1. Human and human-like entities (including cyborgs, smiley faces, plus the occasional human underwear):
...and green leaves (Unless the leaves are edible - the fabric on the lower right looks like collard greens to me, so sometimes it travels to category 1):
7. Purples, lavenders:
11. Judaic prints:
Jack-o-lantern fabric is even more elusive. Edible, human, animal, or inanimate? I should just sew it into a trick-or-treat bag and donate it to a thrift shop, so I don't have to agonize over it anymore.
Like a month ago, when I was looking through my stash for holiday gift ideas. I found the following fabrics grouped together in the "Prints: Non-Human, Non-Animal, Inedible" box.
Plus there was this heavyweight Japanese print:
...which sent me running to the "food" shelf, where I knew I had another piece of heavy fabric purchased from the same quilt show vendor: a pastry fabric that says "petite gateau," which means "little cake" in French, even though the fabric is Japanese:
Now I had an extended family of fabrics, near-pastels with a lot of pink and a happy, air-tossed mood. I did a little improvisational cutting, sewing, and slicing, and wound up with four of these:
Along with four potholders, I made a couple of table mats:
To the table runner, I added borders of a pastel Liberty of London print (also from "Prints: Inanimate").
I like to take a group picture of related creations, so here they are, four potholders, two table runners jammed together. If I squinch my eyes, I can imagine what it might look like if I'd made them into one quilt:
Meh, it would have been a low-contrast quilt. (Speaking of contrast, can you find Waldo's sock in the picture?) Once photographed, I put my shoe back on, broke up the set, wrapped each in festive holographic cellophane, and distributed them to friends for holiday presents - my daughter asked for one, too - leaving me with the good memories and a little bit more space in my stash!
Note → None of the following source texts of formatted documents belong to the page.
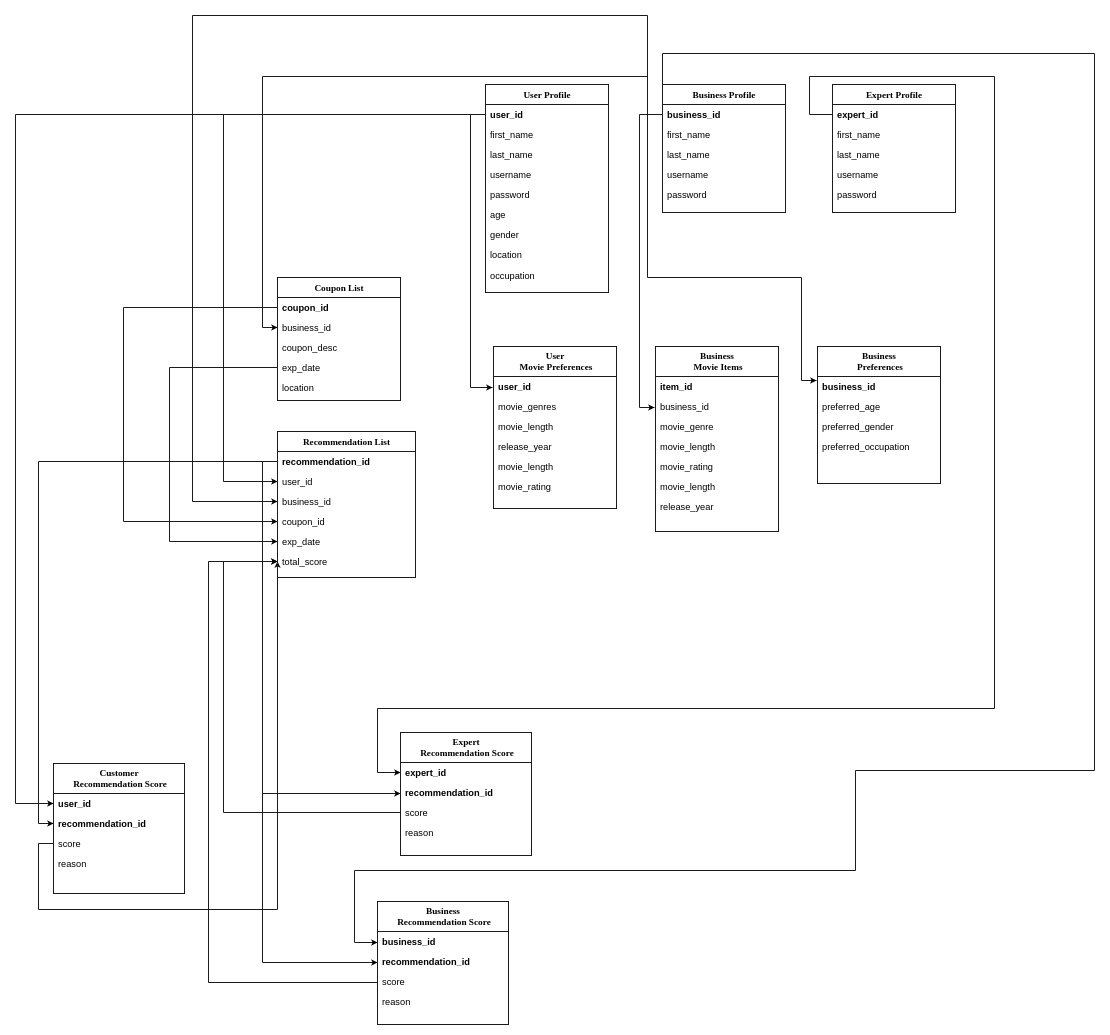
<!DOCTYPE html>
<html lang="en">
<head>
<meta charset="utf-8">
<title>Recommendation database schema</title>
<style>
:root { --paper: #ffffff; --ink: #000000; --rule: #1c1c1c; }
* { box-sizing: border-box; margin: 0; padding: 0; }
html, body { width: 1110px; height: 1035px; overflow: hidden; background: var(--paper); }
.schema { position: relative; width: 1110px; height: 1035px; color: var(--ink); }
.links { position: absolute; left: 0; top: 0; }
.links .paths { fill: none; stroke: var(--rule); stroke-width: 1; }
.links marker path { fill: var(--ink); }
.entity { position: absolute; left: var(--x); top: var(--y); width: var(--w, 124px); height: var(--h); border: 1px solid var(--rule); display: flex; flex-direction: column; }
.entity h2 { flex: none; height: 20px; border-bottom: 1px solid var(--rule); display: flex; flex-direction: column; align-items: center; justify-content: center; font: bold 9.26px/11px "Liberation Serif", serif; white-space: nowrap; padding-top: 1px; }
.entity h2.double { height: 30px; }
.entity h2.double span + span { padding-left: 2px; }
.entity ul { list-style: none; padding-left: 4px; font: 9.26px/20.06px "Liberation Sans", sans-serif; white-space: nowrap; }
.entity .key { font-weight: bold; }
</style>
</head>
<body>
<main class="schema">
  <svg class="links" width="1110" height="1035" viewBox="0 0 1110 1035" aria-hidden="true">
    <defs>
      <marker id="arrow" markerUnits="userSpaceOnUse" markerWidth="8" markerHeight="8" refX="7" refY="4" orient="auto">
        <path d="M7 4L0.5 7.2L2.2 4L0.5 0.8Z"/>
      </marker>
    </defs>
    <g class="paths" transform="translate(.5 .5)">
      <g class="user-links" marker-end="url(#arrow)">
        <path marker-end="url(#arrow)" d="M485 114H15V803H53"/>
        <path marker-end="url(#arrow)" d="M485 114H223V481H277"/>
        <path marker-end="url(#arrow)" d="M485 114H470V387H492"/>
      </g>
      <g class="business-links">
        <path marker-end="url(#arrow)" d="M662 114H647V15H192V501H277"/>
        <path marker-end="url(#arrow)" d="M662 114H647V76H262V327H277"/>
        <path marker-end="url(#arrow)" d="M662 114H639V407H654"/>
        <path marker-end="url(#arrow)" d="M662 114H647V277H801V380H816"/>
        <path marker-end="url(#arrow)" d="M662 114V53H1094V770H855V870H354V942H377"/>
      </g>
      <path class="expert-link" marker-end="url(#arrow)" d="M832 114H809V76H994V708H377V772H400"/>
      <g class="coupon-links">
        <path marker-end="url(#arrow)" d="M277 307H123V521H277"/>
        <path marker-end="url(#arrow)" d="M277 367H169V541H277"/>
      </g>
      <g class="recommendation-links">
        <path marker-end="url(#arrow)" d="M277 461H38V823H53"/>
        <path marker-end="url(#arrow)" d="M277 461H262V793H400"/>
        <path marker-end="url(#arrow)" d="M277 461H262V962H377"/>
      </g>
      <g class="score-links">
        <path marker-end="url(#arrow)" d="M53 843H38V909H277V561"/>
        <path marker-end="url(#arrow)" d="M400 812H223V561H277"/>
        <path marker-end="url(#arrow)" d="M377 982H208V561H277"/>
      </g>
    </g>
  </svg>

  <section class="entity" style="--x:485px;--y:84px;--h:209px">
    <h2>User Profile</h2>
    <ul><li class="key">user_id</li><li>first_name</li><li>last_name</li><li>username</li><li>password</li><li>age</li><li>gender</li><li>location</li><li>occupation</li></ul>
  </section>
  <section class="entity" style="--x:662px;--y:84px;--h:129px">
    <h2>Business Profile</h2>
    <ul><li class="key">business_id</li><li>first_name</li><li>last_name</li><li>username</li><li>password</li></ul>
  </section>
  <section class="entity" style="--x:832px;--y:84px;--h:129px">
    <h2>Expert Profile</h2>
    <ul><li class="key">expert_id</li><li>first_name</li><li>last_name</li><li>username</li><li>password</li></ul>
  </section>
  <section class="entity" style="--x:277px;--y:277px;--h:124px">
    <h2>Coupon List</h2>
    <ul><li class="key">coupon_id</li><li>business_id</li><li>coupon_desc</li><li>exp_date</li><li>location</li></ul>
  </section>
  <section class="entity" style="--x:277px;--y:431px;--w:139px;--h:147px">
    <h2>Recommendation List</h2>
    <ul><li class="key">recommendation_id</li><li>user_id</li><li>business_id</li><li>coupon_id</li><li>exp_date</li><li>total_score</li></ul>
  </section>
  <section class="entity" style="--x:493px;--y:346px;--h:163px">
    <h2 class="double"><span>User</span><span>Movie Preferences</span></h2>
    <ul><li class="key">user_id</li><li>movie_genres</li><li>movie_length</li><li>release_year</li><li>movie_length</li><li>movie_rating</li></ul>
  </section>
  <section class="entity" style="--x:655px;--y:346px;--h:186px">
    <h2 class="double"><span>Business</span><span>Movie Items</span></h2>
    <ul><li class="key">item_id</li><li>business_id</li><li>movie_genre</li><li>movie_length</li><li>movie_rating</li><li>movie_length</li><li>release_year</li></ul>
  </section>
  <section class="entity" style="--x:817px;--y:346px;--h:138px">
    <h2 class="double"><span>Business</span><span>Preferences</span></h2>
    <ul><li class="key">business_id</li><li>preferred_age</li><li>preferred_gender</li><li>preferred_occupation</li></ul>
  </section>
  <section class="entity" style="--x:53px;--y:763px;--w:132px;--h:131px">
    <h2 class="double"><span>Customer</span><span>Recommendation Score</span></h2>
    <ul><li class="key">user_id</li><li class="key">recommendation_id</li><li>score</li><li>reason</li></ul>
  </section>
  <section class="entity" style="--x:400px;--y:732px;--w:132px;--h:124px">
    <h2 class="double"><span>Expert</span><span>Recommendation Score</span></h2>
    <ul><li class="key">expert_id</li><li class="key">recommendation_id</li><li>score</li><li>reason</li></ul>
  </section>
  <section class="entity" style="--x:377px;--y:901px;--w:132px;--h:124px">
    <h2 class="double"><span>Business</span><span>Recommendation Score</span></h2>
    <ul><li class="key">business_id</li><li class="key">recommendation_id</li><li>score</li><li>reason</li></ul>
  </section>
</main>
</body>
</html>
Yes, I really would love to hear about how you categorize your quilting fabrics!